[Records drawn from a dataset]
•••

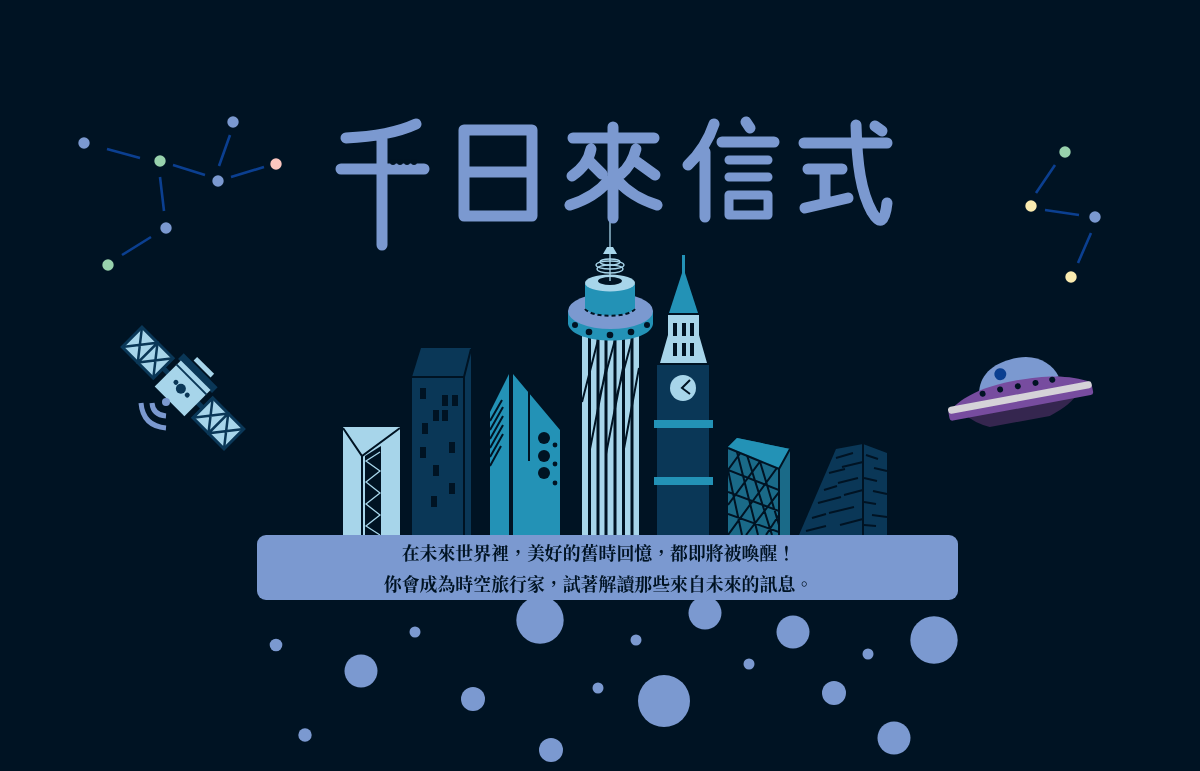
<!DOCTYPE html>
<html lang="zh-Hant">
<head>
<meta charset="utf-8">
<title>千日來信式</title>
<style>
:root {
  --night: #001323;
  --periwinkle: #7b99d0;
  --ice: #a7d5ea;
  --teal: #2392b6;
  --sea: #1a6a88;
  --navy: #0a3757;
  --cobalt: #0b3f90;
  --mint: #98d2ad;
  --cream: #faebb0;
  --rose: #fbc6bf;
  --violet: #774c9f;
  --plum: #35264f;
  --silver: #d5d2d8;
}
* { box-sizing: border-box; margin: 0; padding: 0; }
html, body { width: 1200px; height: 771px; overflow: hidden; background: var(--night); }
.poster { position: relative; width: 1200px; height: 771px; overflow: hidden; background: var(--night); }
.scene { position: absolute; left: 0; top: 0; display: block; }
.title { position: absolute; left: 330px; top: 110px; width: 570px; height: 150px; }
.title svg { display: block; }
.lettering { fill: none; stroke: var(--periwinkle); stroke-width: 11; stroke-linecap: round; stroke-linejoin: round; }
.intro {
  position: absolute; left: 257px; top: 535px; width: 701px; height: 65px;
  display: flex; flex-direction: column; justify-content: center;
  padding-right: 18px; border-radius: 9px;
  background: var(--periwinkle); color: var(--night);
  font: 900 17.9px/31px "Noto Serif CJK TC", "Noto Serif CJK JP", serif;
  text-align: center; white-space: nowrap;
}
.periwinkle { fill: var(--periwinkle); }
.ice { fill: var(--ice); }
.teal { fill: var(--teal); }
.sea { fill: var(--sea); }
.navy { fill: var(--navy); }
.night { fill: var(--night); }
.mint { fill: var(--mint); }
.cream { fill: var(--cream); }
.rose { fill: var(--rose); }
.line { fill: none; stroke: var(--night); stroke-width: 2; }
.ice-line { fill: none; stroke: var(--ice); stroke-width: 1.3; }
.links { fill: none; stroke: var(--cobalt); stroke-width: 2.6; }
</style>
</head>
<body>
<main class="poster">
  <svg class="scene" width="1200" height="771" viewBox="0 0 1200 771" aria-hidden="true">
    <defs>
      <g id="solar-panel">
        <rect class="ice" x="-22" y="-14" width="44" height="28" stroke="#0a3757" stroke-width="3"/>
        <path d="M-22-14 0 14 22-14M-22 14 0-14 22 14M0-14V14" fill="none" stroke="#0a3757" stroke-width="2.5"/>
      </g>
      <rect id="window" class="night" width="6" height="11"/>
      <clipPath id="lattice-front"><path d="M728 448 779 469V535H728Z"/></clipPath>
    </defs>

    <g id="constellation-left">
      <path class="links" d="M107 149 140 158M173 165 205 175M219 166 230 135M231 177 264 167M160 177 164 211M122 255 151 237"/>
      <g class="periwinkle">
        <circle cx="84" cy="143" r="5.7"/><circle cx="233" cy="122" r="5.7"/>
        <circle cx="218" cy="181" r="5.7"/><circle cx="166" cy="228" r="5.7"/>
      </g>
      <circle class="mint" cx="160" cy="161" r="5.7"/>
      <circle class="mint" cx="108" cy="265" r="5.7"/>
      <circle class="rose" cx="276" cy="164" r="5.7"/>
    </g>

    <g id="constellation-right">
      <path class="links" d="M1055 165 1036 193M1045 210 1079 215M1091 233 1078 263"/>
      <circle class="mint" cx="1065" cy="152" r="5.7"/>
      <circle class="cream" cx="1031" cy="206" r="5.7"/>
      <circle class="periwinkle" cx="1095" cy="217" r="5.7"/>
      <circle class="cream" cx="1071" cy="277" r="5.7"/>
    </g>

    <g id="satellite">
      <g transform="translate(183 388) rotate(45)">
        <path d="M-30 0H30" stroke="#0a3757" stroke-width="5"/>
        <use href="#solar-panel" x="-50"/>
        <use href="#solar-panel" x="50"/>
        <rect class="navy" x="-24" y="-25" width="48" height="8"/>
        <rect class="ice" x="-12" y="-32" width="24" height="5"/>
        <rect class="ice" x="-21" y="-18" width="42" height="37"/>
        <path d="M-21-12H21" stroke="#0a3757" stroke-width="2"/>
        <circle class="navy" cx="-1" cy="2" r="5"/>
        <circle class="navy" cx="-9" cy="1" r="2.5"/><circle class="navy" cx="8" cy="2" r="2.5"/>
      </g>
      <circle class="periwinkle" cx="166" cy="402" r="4"/>
      <path d="M152 403Q153 415 166 416M141 403Q143 426 166 428" fill="none" stroke="#7b99d0" stroke-width="5"/>
    </g>

    <g id="flying-saucer" transform="translate(1020 398) rotate(-10.5)">
      <path class="periwinkle" d="M-39-14C-34-32-18-40 5-40 25-40 38-28 42-14Z"/>
      <circle cx="-15" cy="-27" r="6" fill="#0b3f90"/>
      <path d="M-72 0C-55-12-35-18 0-18S56-12 72-3V5H-72Z" fill="#774c9f"/>
      <path d="M-58 5H58Q50 16 26 23H-35Q-50 16-58 5Z" fill="#35264f"/>
      <rect x="-73" y="-1" width="146" height="11" rx="3" fill="#774c9f"/>
      <rect x="-73" y="-4" width="146" height="7" rx="3" fill="#d5d2d8"/>
      <g class="night"><circle cx="-36" cy="-11" r="3"/><circle cx="-18" cy="-12" r="3"/><circle cx="0" cy="-12" r="3"/><circle cx="18" cy="-12" r="3"/><circle cx="35" cy="-12" r="3"/></g>
    </g>

    <g id="skyline">
      <g id="pale-block">
        <rect class="ice" x="343" y="427" width="57" height="108"/>
        <path class="line" d="M343 428 362 456 400 428M362 456V535"/>
        <path class="night" d="M365 456 381 446V535H365Z"/>
        <path class="ice-line" d="M380 452 366 461 380 471 366 482 380 493 366 504 380 515 366 526 380 535"/>
      </g>

      <g id="office-block">
        <path class="navy" d="M412 377 421 348H471V535H412Z"/>
        <path class="line" d="M412 377H464L471 349M464 377V535"/>
        <use href="#window" x="420" y="388"/><use href="#window" x="442" y="395"/><use href="#window" x="452" y="395"/>
        <use href="#window" x="433" y="410"/><use href="#window" x="442" y="410"/><use href="#window" x="422" y="423"/>
        <use href="#window" x="449" y="442"/><use href="#window" x="420" y="447"/><use href="#window" x="433" y="465"/>
        <use href="#window" x="449" y="483"/><use href="#window" x="431" y="496"/>
      </g>

      <g id="split-tower">
        <path class="teal" d="M490 412 509 374V535H490ZM513 374 560 430V535H513Z"/>
        <path class="line" d="M490 421 502 400M490 430 503 407M490 439 503 416M490 448 503 425M490 457 503 434M490 466 501 446M529 392V461"/>
        <g class="night">
          <circle cx="544" cy="438" r="6"/><circle cx="544" cy="456" r="6"/><circle cx="544" cy="473" r="6"/>
          <circle cx="555" cy="445" r="2.4"/><circle cx="555" cy="464" r="2.4"/><circle cx="555" cy="483" r="2.4"/>
        </g>
      </g>

      <g id="observation-tower">
        <rect class="ice" x="582" y="330" width="57" height="205"/>
        <path d="M589.5 330V535M598 330V535M606 330V535M615 330V535M623.5 330V535M632 330V535" fill="none" stroke="#001323" stroke-width="3"/>
        <path class="line" d="M582 402 598 340M589 454 606 368M598 402 615 340M606 454 623 368M615 402 632 340M623 454 639 368"/>
        <path class="teal" d="M568 311V324C572 346 650 346 653 324V311Z"/>
        <ellipse class="periwinkle" cx="610.5" cy="311" rx="42.5" ry="18"/>
        <g class="night"><circle cx="575" cy="325" r="3"/><circle cx="589" cy="332" r="3.3"/><circle cx="610" cy="335" r="3.3"/><circle cx="631" cy="332" r="3.3"/><circle cx="647" cy="325" r="3"/></g>
        <path class="teal" d="M585 284V308C590 318 630 318 635 308V284Z"/>
        <path class="line" d="M585 309C592 318 628 318 635 309" stroke-dasharray="4 3"/>
        <ellipse class="ice" cx="610" cy="283" rx="25" ry="8.5"/>
        <ellipse class="night" cx="610" cy="281" rx="12" ry="4"/>
        <path class="ice-line" d="M610 208V281"/>
        <path class="ice" d="M607 247H613L617 254H603Z"/>
        <g class="ice-line"><ellipse cx="610" cy="262" rx="10" ry="3"/><ellipse cx="610" cy="265" rx="14" ry="4"/><ellipse cx="610" cy="269" rx="13" ry="4"/></g>
      </g>

      <g id="clock-tower">
        <rect class="teal" x="682" y="255" width="3" height="23"/>
        <path class="teal" d="M682 273H685L698 313H669Z"/>
        <path class="ice" d="M668 315H699V335L707 363H660L668 335Z"/>
        <g class="night">
          <rect x="673" y="323" width="4" height="13"/><rect x="682" y="323" width="4" height="13"/><rect x="690" y="323" width="4" height="13"/>
          <rect x="673" y="343" width="4" height="13"/><rect x="682" y="343" width="4" height="13"/><rect x="690" y="343" width="4" height="13"/>
        </g>
        <rect class="navy" x="657" y="365" width="52" height="170"/>
        <circle class="ice" cx="683" cy="388" r="13"/>
        <path class="line" d="M690 380 682 388 690 394"/>
        <rect class="teal" x="654" y="420" width="59" height="8"/><rect class="teal" x="654" y="477" width="59" height="8"/>
      </g>

      <g id="lattice-block">
        <path class="sea" d="M728 447 737 438 790 449V535H728Z"/>
        <path class="teal" d="M728 447 737 438 790 449 780 468Z"/>
        <path class="line" d="M728 448 779 469 790 449M779 469V535"/>
        <g class="line" clip-path="url(#lattice-front)">
          <path d="M728 470 779 490M728 492 779 511M728 514 779 532M736 448 758 535M758 455 779 525M728 470 742 535M728 470 744 448M728 505 764 456M728 535 779 465M746 535 779 492M766 535 779 515M746 452 772 535"/>
        </g>
      </g>

      <g id="leaning-block">
        <path class="navy" d="M799 535 836 449 863 444 887 453V535Z"/>
        <path class="line" d="M863 444V535"/>
        <path class="line" stroke-width="1.6" d="M836 458 853 453M842 467 863 462M829 473 845 469M838 483 858 478M824 490 837 486M844 495 863 490M818 503 841 497M829 513 854 507M812 518 826 514M840 525 863 519M806 531 826 526M866 455 878 459M874 468 887 471M864 478 877 481M873 491 887 494M864 502 876 504M872 515 887 517M864 525 876 526"/>
      </g>
    </g>

    <g id="orbs" class="periwinkle">
      <circle cx="540" cy="620" r="23.7"/><circle cx="705" cy="613" r="16.5"/><circle cx="793" cy="632" r="16.5"/>
      <circle cx="934" cy="640" r="23.7"/><circle cx="361" cy="671" r="16.5"/><circle cx="664" cy="701" r="26"/>
      <circle cx="473" cy="699" r="12"/><circle cx="834" cy="693" r="12"/><circle cx="894" cy="738" r="16.5"/>
      <circle cx="551" cy="750" r="12"/><circle cx="276" cy="645" r="6.3"/><circle cx="305" cy="735" r="6.7"/>
      <circle cx="415" cy="632" r="5.5"/><circle cx="636" cy="640" r="5.5"/><circle cx="598" cy="688" r="5.5"/>
      <circle cx="749" cy="664" r="5.5"/><circle cx="868" cy="654" r="5.5"/>
    </g>
  </svg>

  <h1 class="title">
    <svg width="570" height="150" viewBox="330 110 570 150" role="img" aria-label="千日來信式">
      <g class="lettering">
        <path d="M416 124Q390 136 346 138M341 169H424M382 136V245"/>
        <path d="M464 130H532V216H464ZM464 172H532"/>
        <path d="M613 127V218M573 138H654M591 149Q588 165 572 176M590 162 602 174M636 149Q632 165 621 174M637 162 655 175M608 181Q595 197 570 205M618 181Q632 197 657 205"/>
        <path d="M714 124Q706 148 688 165M705 152V217M746 122 750 128M722 142H774" />
        <path d="M729 160H768M729 177H768M729 195H768V215H729Z" stroke-width="9"/>
        <path d="M804 143H887M808 169H842M825 169V201M805 208 848 198M856 125C857 165 861 192 872 212Q884 232 887 203M875 126 882 131"/>
      </g>
      <g fill="#001323"><circle cx="393" cy="162" r="3"/><circle cx="400" cy="162" r="3"/><circle cx="407" cy="162" r="3"/><circle cx="414" cy="162" r="3"/></g>
    </svg>
  </h1>

  <section class="intro">
    <p>在未來世界裡，美好的舊時回憶，都即將被喚醒！</p>
    <p>你會成為時空旅行家，試著解讀那些來自未來的訊息。</p>
  </section>
</main>
</body>
</html>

•••

Task goal. Go through the data and gather every line that holds "periwinkle".

Written response.
  --periwinkle: #7b99d0;
.lettering { fill: none; stroke: var(--periwinkle); stroke-width: 11; stroke-linecap: round; stroke-linejoin: round; }
  background: var(--periwinkle); color: var(--night);
.periwinkle { fill: var(--periwinkle); }
      <g class="periwinkle">
      <circle class="periwinkle" cx="1095" cy="217" r="5.7"/>
      <circle class="periwinkle" cx="166" cy="402" r="4"/>
      <path class="periwinkle" d="M-39-14C-34-32-18-40 5-40 25-40 38-28 42-14Z"/>
        <ellipse class="periwinkle" cx="610.5" cy="311" rx="42.5" ry="18"/>
    <g id="orbs" class="periwinkle">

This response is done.